— Instructions to follow —
The answer must consist solely of the lines from the start of the records through the line containing "height: 539px;", restated word for word, with no pictures.

##### Task input

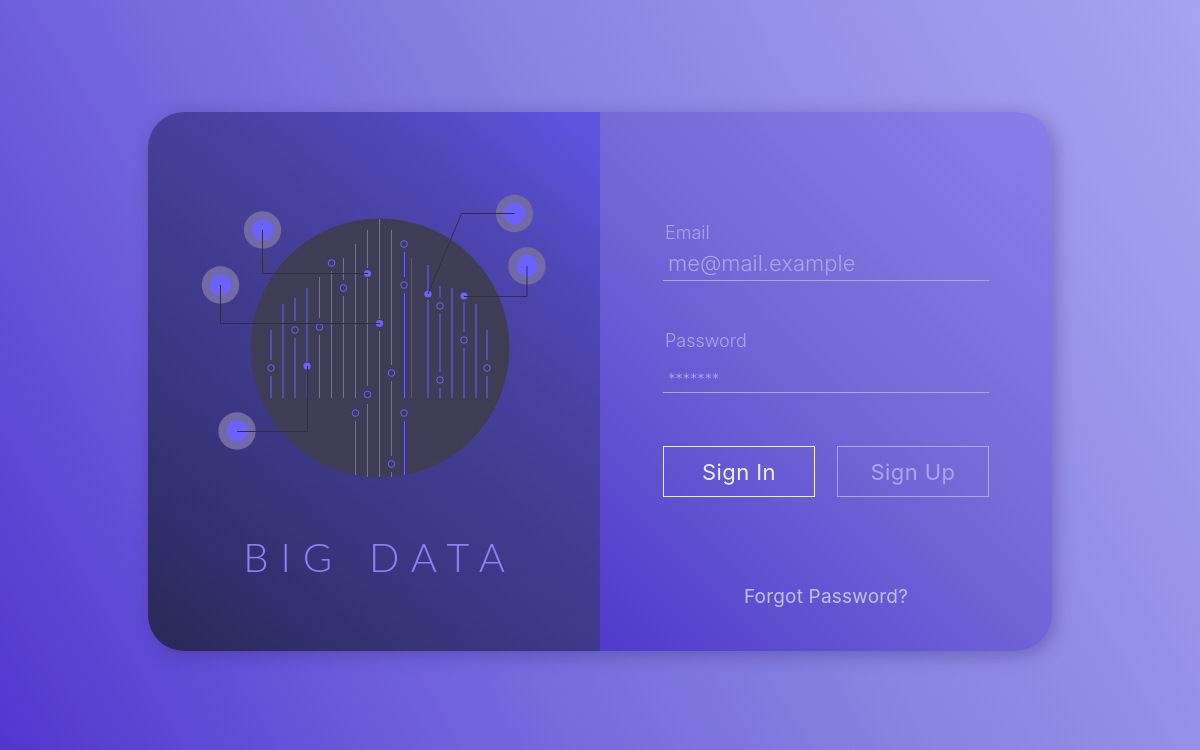
<!DOCTYPE html>
<html lang="en">
<head>
<meta charset="utf-8">
<title>Big Data sign in</title>
<style>
  :root {
    --violet: #6c63ff;
    --title: #8b83f5;
    --globe: #3f3d56;
    --wire: #2f2e41;
    --halo: #716aa4;
    --muted: #aca6e6;
    --soft: #c3bfef;
    --bright: #f1f0fc;
  }
  * { box-sizing: border-box; margin: 0; }
  body {
    width: 1200px;
    height: 750px;
    overflow: hidden;
    display: flex;
    padding: 112px 148px 99px;
    font-family: Inter, "Open Sans", sans-serif;
    background: linear-gradient(60deg, #5136cf 0%, #6f60db 27%, #8682e0 55%, #9691e8 75%, #a6a4f0 100%);
  }
  .card {
    display: flex;
    width: 904px;
    height: 539px;
    border-radius: 36px;
    overflow: hidden;
    box-shadow: 3px 4px 18px rgba(50, 40, 120, .38);
  }
  .brand {
    position: relative;
    width: 452px;
    background: linear-gradient(40deg, #292857 0%, #3a3680 32%, #463f98 58%, #4e46b4 78%, #5c54de 96%);
  }
  .globe { position: absolute; inset: 0; }
  .title {
    position: absolute;
    left: 0;
    top: 420px;
    width: 464px;
    text-align: center;
    font: 300 40px/50px Lato, "Open Sans", sans-serif;
    letter-spacing: 12px;
    word-spacing: 2px;
    color: var(--title);
  }
  .sign-in {
    width: 452px;
    padding: 110px 63px 0;
    display: flex;
    flex-direction: column;
    background: linear-gradient(45deg, #5039cb 0%, #6153d1 26%, #7267d6 50%, #7c73de 72%, #887ee9 100%);
  }
  .field {
    display: flex;
    flex-direction: column;
    justify-content: space-between;
    border-bottom: 1px solid var(--muted);
  }
  .email { height: 59px; }
  .password { height: 63px; margin-top: 49px; }
  .label {
    padding-left: 2px;
    font-size: 18px;
    font-weight: 300;
    line-height: 22px;
    color: var(--muted);
  }
  .value {
    padding-left: 5px;
    font-size: 22px;
    font-weight: 300;
    line-height: 34px;
    color: var(--muted);
  }
  .mask { font-size: 15px; line-height: 27px; letter-spacing: -.2px; }
  .actions {
    display: flex;
    justify-content: space-between;
    margin-top: 53px;
  }
  .button {
    width: 152px;
    height: 51px;
    display: flex;
    align-items: center;
    justify-content: center;
    border: 1px solid var(--muted);
    font-size: 22px;
    letter-spacing: .4px;
    color: var(--muted);
    text-decoration: none;
  }
  .primary { border-color: var(--bright); color: var(--bright); }
  .forgot {
    align-self: center;
    margin-top: 88px;
    font-size: 19px;
    line-height: 24px;
    letter-spacing: .2px;
    color: var(--soft);
    text-decoration: none;
  }
</style>
</head>
<body>
<main class="card">
  <section class="brand">
    <svg class="globe" width="452" height="539" viewBox="148 112 452 539" role="img" aria-label="Data globe linked to five nodes">
      <defs>
        <g id="node">
          <circle r="18.7" fill="var(--halo)"/>
          <circle r="10.7" fill="var(--violet)"/>
        </g>
        <circle id="ring" r="3.3" fill="var(--globe)" stroke="var(--violet)"/>
        <circle id="dot" r="3.6" fill="var(--violet)"/>
      </defs>
      <circle cx="380" cy="348" r="129.5" fill="var(--globe)"/>
      <g class="data-lines" fill="none" stroke="var(--violet)">
        <path d="M271 330V360M271 376V398M283 304V398M295 298V321M295 338V398M307 288V362M319.5 277V318M319.5 335V398"/>
        <path d="M331.5 271V398M343.5 258V280M343.5 296V398M355.5 244V398M355.5 421V475M367.5 230V268M367.5 278V386M367.5 404V477"/>
        <path d="M379.5 219V319M379.5 331V477M391.5 230V365M391.5 381V456M391.5 472V477M404.5 252V277M404.5 293V398M404.5 421V475"/>
        <path d="M428 265V290M428 300V398M440 286V298M440 314V372M440 388V398M452 288V398M464 302V332M464 348V398M476 304V398M487 330V360M487 376V398"/>
        <path d="M307 372V398M411.5 258V398" opacity=".5"/>
      </g>
      <g class="rings">
        <use href="#ring" x="271" y="368"/>
        <use href="#ring" x="295" y="330"/>
        <use href="#ring" x="319.5" y="327"/>
        <use href="#ring" x="331.5" y="263"/>
        <use href="#ring" x="343.5" y="288"/>
        <use href="#ring" x="355.5" y="413"/>
        <use href="#ring" x="367.5" y="394.5"/>
        <use href="#ring" x="391.5" y="373"/>
        <use href="#ring" x="391.5" y="464"/>
        <use href="#ring" x="404" y="244"/>
        <use href="#ring" x="404" y="285"/>
        <use href="#ring" x="404" y="413"/>
        <use href="#ring" x="440" y="306"/>
        <use href="#ring" x="440" y="380"/>
        <use href="#ring" x="464" y="340"/>
        <use href="#ring" x="487" y="368"/>
      </g>
      <g class="dots">
        <use href="#dot" x="307" y="366"/>
        <use href="#dot" x="367.5" y="273.5"/>
        <use href="#dot" x="379.5" y="323.5"/>
        <use href="#dot" x="428" y="294"/>
        <use href="#dot" x="464" y="296"/>
      </g>
      <g class="nodes">
        <use href="#node" x="262.5" y="230"/>
        <use href="#node" x="220.5" y="285"/>
        <use href="#node" x="237" y="431"/>
        <use href="#node" x="514.5" y="213.5"/>
        <use href="#node" x="527" y="266"/>
      </g>
      <g class="wires" fill="none" stroke="var(--wire)">
        <path d="M262.5 230V273.5H368"/>
        <path d="M220.5 285V323.5H380"/>
        <path d="M237 431.5H307.5V366"/>
        <path d="M514.5 213.5H461.5L428 294"/>
        <path d="M527 266V296.5H464"/>
      </g>
    </svg>
    <h1 class="title">BIG DATA</h1>
  </section>
  <section class="sign-in">
    <div class="field email">
      <span class="label">Email</span>
      <span class="value">me@mail.example</span>
    </div>
    <div class="field password">
      <span class="label">Password</span>
      <span class="value mask">*******</span>
    </div>
    <div class="actions">
      <a class="button primary" href="#">Sign In</a>
      <a class="button" href="#">Sign Up</a>
    </div>
    <a class="forgot" href="#">Forgot Password?</a>
  </section>
</main>
</body>
</html>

##########

— Task output —
<!DOCTYPE html>
<html lang="en">
<head>
<meta charset="utf-8">
<title>Big Data sign in</title>
<style>
  :root {
    --violet: #6c63ff;
    --title: #8b83f5;
    --globe: #3f3d56;
    --wire: #2f2e41;
    --halo: #716aa4;
    --muted: #aca6e6;
    --soft: #c3bfef;
    --bright: #f1f0fc;
  }
  * { box-sizing: border-box; margin: 0; }
  body {
    width: 1200px;
    height: 750px;
    overflow: hidden;
    display: flex;
    padding: 112px 148px 99px;
    font-family: Inter, "Open Sans", sans-serif;
    background: linear-gradient(60deg, #5136cf 0%, #6f60db 27%, #8682e0 55%, #9691e8 75%, #a6a4f0 100%);
  }
  .card {
    display: flex;
    width: 904px;
    height: 539px;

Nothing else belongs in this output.